The transmission was pretty much identical to the singles of that model year, with a face-cam shock absorber and a chain, running in an oil bath, that drove the dry clutch. The crank-case design was the same as the singles, including the domed inspection cover for the clutch. The gearbox was a Burman CP four-speed box.

The Ariel telescopic forks provided the front suspension and the rear was either rigid or, optionally, used the Ansty link plunger spring units. The cycle parts were identical to the singles but the frame had a slight modification at the bottom of the front down-tube to give clearance for the Lucas dynamo.

There were a just few minor modifications for the 1949 model year, the most obvious of which were the addition of finned exhaust clamps and a polished front brake plate. A more practical improvements were the fitting of a slightly larger and more powerful dynamo and a change to the BA gearbox, as a part of a change to the gearing.

Changes for the 1950 season mirrored the changes to the singles, including some new options, such as a “quickly detachable” rear wheel and a Burgess air filter. The twin also acquired the Lucas headlamp shell with a light switch and ammeter. For 1951, like the singles, the tank-top instrument panel disappeared and the speedometer moved to the top fork yoke.

The KG Deluxe model was dropped for 1952 so the KH Red Hunter was the sole representative of the twin range for a while. During the year, the Burman GB gearbox was substituted for the BA box. In 1953, a competition model was introduced with an all-alloy engine with iron cylinder liners. It was called the KHA. It shared a frame and cycle parts with the KH. A dual seat was offered as an option on the KHA. However, the KHA didn't last long, since it was dropped in the following year.

1954 saw a number of other changes as well. A new 650cc twin was introduced using a superficially disguised version of the popular and reliable BSA A10 engine. The new model was designated FH and named Huntmaster and shared a frame and cycle parts with the KH. The new twin rail cradle frames of both twins were equipped with the same swing arm rear suspension and dual seat as the singles. The general design of the two engines was very similar, except that the push-rods were all operated from a single can-shaft at the rear of the cylinder block and the oil pump was situated at the bottom of the timing chest and driven by a worm gear off of the crank-shaft.

The oil tank and tool box were redesigned to suit the new frame and the Burgess air filter became standard. The fuel tank acquired chrome flutes on the upper sides and a wide chrome strip adorned each lower side.

For 1955 both twins received the Amal Monoblock carburettor and some other detail changes were made. In 1956, the fully enclosed rear chain case (FERC) was offered as an option. Also in this year, the full-width hubs that the singles used were fitted to KH and FH twins, which had a similar effect on their braking efficiency. The twins were also blessed with the ugly and irritating head lamp cowl and the small instrument panel on the top fork yoke. In this year, the KH was named Fieldmaster.
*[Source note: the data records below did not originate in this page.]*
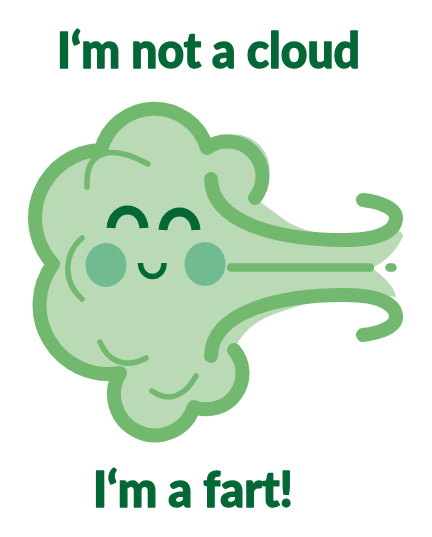
<!DOCTYPE html>
<html lang="en">
<head>
<meta charset="utf-8">
<title>I‘m not a cloud</title>
<style>
:root { --ink: #046836; --line: #72b96f; --body: #b9dab5; --cheek: #70bb8f; --paper: #fff; }
html, body { margin: 0; height: 100%; overflow: hidden; background: var(--paper); }
.card { display: block; width: 432px; height: 537px; background: var(--paper); }
.caption { font: 800 49px Lato, "Open Sans", sans-serif; fill: var(--ink); stroke: var(--ink); stroke-width: 1.4; stroke-linejoin: round; }
.body { fill: var(--body); }
.outline, .crease, .face { fill: none; stroke-linecap: round; stroke-linejoin: round; }
.outline { stroke: var(--line); stroke-width: 14; }
.crease { stroke: var(--line); stroke-width: 5.5; }
.face { stroke: var(--ink); }
.eyes { stroke-width: 9; stroke-linecap: butt; }
.smile { stroke-width: 5.5; stroke-linecap: butt; }
.cheeks { fill: var(--cheek); }
.stream { fill: none; stroke: var(--line); stroke-width: 8.5; stroke-linecap: round; }
</style>
</head>
<body>
<svg class="card" viewBox="0 0 432 537" role="img" aria-label="Smiling green puff blowing to the right">
  <text class="caption" x="57" y="68" textLength="303" lengthAdjust="spacingAndGlyphs">I‘m not a cloud</text>

  <g class="puff">
    <path class="body" d="M255 198A35 35 0 1 0 207 148A55 55 0 0 0 101 150A68 68 0 0 0 53 264A69 69 0 0 0 120 373A41 41 0 1 0 194 407A36 36 0 0 0 234 350C242 332 255 320 280 312C320 298 360 292 396 297Q394 284 372 268Q394 257 403 236Q402 231 398 231C360 242 310 236 286 221Z"/>
    <path class="outline" d="M255 198A35 35 0 0 0 207 148A55 55 0 0 0 101 150A68 68 0 0 0 53 264A69 69 0 0 0 120 373A41 41 0 1 0 194 407A36 36 0 0 0 234 350"/>
    <path class="outline" d="M211 179C212 222 275 240 345 240C385 240 396 228 396 218C396 208 380 202 363 200"/>
    <path class="outline" d="M211 356C212 313 275 295 345 295C385 295 396 307 396 317C396 327 380 333 363 335"/>
    <path class="stream" d="M231 267.5H370M389.500 267.5H392.500"/>
    <g class="crease">
      <path d="M87 187C85 148 113 145 148 164"/>
      <path d="M82 238C63 255 63 282 82 299"/>
      <path d="M100 342C108 362 126 369 146 358"/>
      <path d="M152 391C169 403 185 396 196 376"/>
    </g>
  </g>

  <g class="expression">
    <g class="cheeks">
      <ellipse cx="106" cy="265" rx="20.500" ry="22"/>
      <ellipse cx="205" cy="264" rx="20.500" ry="22"/>
    </g>
    <path class="face eyes" d="M111 228C113 204 142 204 144 228M163 230C165 206 194 206 196 230"/>
    <path class="face smile" d="M140.500 263C141 281 164 281 164 263"/>
  </g>

  <text class="caption" x="93" y="507" textLength="200" lengthAdjust="spacingAndGlyphs">I‘m a fart!</text>
</svg>
</body>
</html>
Like the singles, the tank was modified so that the chrome flutes became detachable so that the whole tank was painted instead of chromed.

In 1957, yet another new tank was introduced without the flutes and with the new bulbous shape and single-bolt fixing as used on the singles. Other changes were also exactly as on the singles. The KH was not listed for 1958 and so the FH became the only Ariel twin.

Other than some new colour scheme options, the FH continued through 1958 and 1959 with no further changes. It survived into 1960 but only in its US export guise as the Cyclone. This was styled to appeal to the American market but, broadly speaking, didn't.